Good morning! What’s happening for you today? I’m on the other side of this sick, thank goodness, still soothing a raw nose but able to breathe relatively normally again. Outside the weather’s warm like breath, and standing at my front door, I watch as a fat crow lands in the front yard and hops around, poking into the grass for something tasty. I imagine sitting on the stoop, having hir hop up over to me, getting to rest my hand on hir feathers, getting to heft hir weight. Ze goes the other way, though, through a break in the white plastic-picket fence and onto the sidewalk. I come back inside.
Here’s something I put into the grant application I sent off last night:
As an incested erotic writer and creator of genre-defying creative nonfiction, I am also a performer and writer-facilitator of writing workshops wherein participants create new work at every meeting; each workshop session is a surprising, experiential, transformative art process.
I like getting to use this language, this academic-grant-y language. It lets me set my eyes to a different sort of truth than I usually name around the workshops. It lets me set something else into possibility, I think. Also, I think it’s true.
I get to hang outwith Jianda Monique on her Lesbian Relationships podcast (on BlogTalkRadio) here in just a few hours now! 3pm pst/4pm mst (that’s as far as we’ve gotten with the time zone conversion) — I’m looking forward to chatting with her about the workshops, about transformative writing, about the possibilities for sexual healing, and whatever else she comes up with!
This morning I’ve been working on my presentation for the workshop I’ll offer at the Transformative Language Arts Network‘s annual Power of Words conference next week, “Reclaiming the Erotic Story: The Liberatory Potential of Writing Desire”. (As a side note: I kind of like that title! I don’t at all remember creating it… whew.)
Here’s some of what I’ve said before about erotic writing as transformative practice, in an essay I often hand out at erotic writing retreats:
What happens when we all have a wider access to erotic language and sexual expression – when the full breadth of our erotic power can challenge the mainstream Western sexual conversation which is both so puritan and so hyper-sexual? When we try our hand at some explicit writing, and discuss what it means to engage more critically and imaginatively with the messages we all have received (both directly and indirectly) about such things as sexual identity, body image, sexual desire, sexual practice, and more, we can reconsider what we’ve been taught about desire and language and dive fully into the much greater possibilities of and through each.

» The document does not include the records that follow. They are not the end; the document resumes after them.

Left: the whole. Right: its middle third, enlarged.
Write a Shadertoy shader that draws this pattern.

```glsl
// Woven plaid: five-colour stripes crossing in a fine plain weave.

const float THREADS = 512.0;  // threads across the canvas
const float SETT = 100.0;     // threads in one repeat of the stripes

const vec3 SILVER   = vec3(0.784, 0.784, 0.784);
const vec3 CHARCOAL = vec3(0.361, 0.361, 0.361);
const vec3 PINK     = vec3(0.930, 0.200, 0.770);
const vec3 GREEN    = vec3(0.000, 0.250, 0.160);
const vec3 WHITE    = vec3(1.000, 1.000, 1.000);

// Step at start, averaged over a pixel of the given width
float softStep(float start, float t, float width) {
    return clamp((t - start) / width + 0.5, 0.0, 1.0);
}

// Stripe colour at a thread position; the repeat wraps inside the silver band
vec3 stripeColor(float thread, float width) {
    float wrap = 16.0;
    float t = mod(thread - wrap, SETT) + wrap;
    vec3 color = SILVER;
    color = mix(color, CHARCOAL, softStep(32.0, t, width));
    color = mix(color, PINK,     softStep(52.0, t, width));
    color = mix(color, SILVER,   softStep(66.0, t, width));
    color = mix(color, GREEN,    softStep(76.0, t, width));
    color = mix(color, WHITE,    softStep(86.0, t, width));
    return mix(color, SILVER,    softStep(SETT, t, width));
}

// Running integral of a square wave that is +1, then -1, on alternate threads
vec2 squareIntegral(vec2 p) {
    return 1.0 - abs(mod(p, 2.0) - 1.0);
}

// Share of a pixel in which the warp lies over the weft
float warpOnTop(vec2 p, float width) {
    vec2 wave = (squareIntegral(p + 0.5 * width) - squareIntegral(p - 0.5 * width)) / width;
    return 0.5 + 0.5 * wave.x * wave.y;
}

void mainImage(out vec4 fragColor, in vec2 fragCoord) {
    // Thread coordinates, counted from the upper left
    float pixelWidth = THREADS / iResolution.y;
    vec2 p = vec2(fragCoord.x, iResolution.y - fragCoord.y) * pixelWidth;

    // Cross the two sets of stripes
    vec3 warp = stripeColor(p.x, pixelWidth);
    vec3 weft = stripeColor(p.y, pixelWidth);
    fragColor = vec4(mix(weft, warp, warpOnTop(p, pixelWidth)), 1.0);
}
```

There’s a Dorothy Allison quote I like to pass out to new erotic writers, in which she describes the importance of learning to write sex:If I hadn’t learned to write about sex, and particularly to write about my own sexual desires, I don’t think I would have survived. I think the guilt, the terror I grew up with was so extraordinarily powerful that if I had not written my way out of it, I’d be dead …And I think it’s vital [to write about], aside from whether it ever becomes good fiction, particularly for women with transgressive sexuality…[or] people who in any way feel their sexuality cannot be expressed. Writing can be a way to find a way to be real and sane in the world, even if it feels a little crazy while you’re doing it. (From The Joy of Writing About Sex, by Elizabeth Benedict)
People sometimes still, I think, may take erotic writing to be frivolous work, but in my experience, this writing is where some wholly deep transformations occur, and where enormous risks are taken.
[…] Erotic writing is and is not just about writing about sex. It also can be about expanding one’s own possibility through language. For me, erotic writing has created internal space for previously unexpressed desire, wish, need – which has not been confined to the sexual realm.
That last there is where the liberatory potential resides (liberation: when something or someone is released or made free; the state of not being in confinement or servitude): how we can liberate ourselves and one another into a much greater erotic/sexual complexity than our current American society prefers/allows, and how that liberation creates the ripple effects for more and more erotic desire to permeate the rest of our lives…
More about this as we get closer to the conference. And hey! Registration is still open! If you’re near (or want to be near) Plainfield, Vermont, next week, and you do or want to do work around/with writing/storytelling/song/theater/words as change agents/transformative practices for individuals, communities, societies — it’d be so amazing to be with you at the Power of Words conference. Will you think about it? Maybe pass the word to friends you’ve got in New England?
(Note that I still don’t know where I’m staying — maybe we’ll all rent a hotel room together!)
Thanks for your fierce gentleness with yourself today, at least that one time when you looked in the mirror. Thanks for your words, always.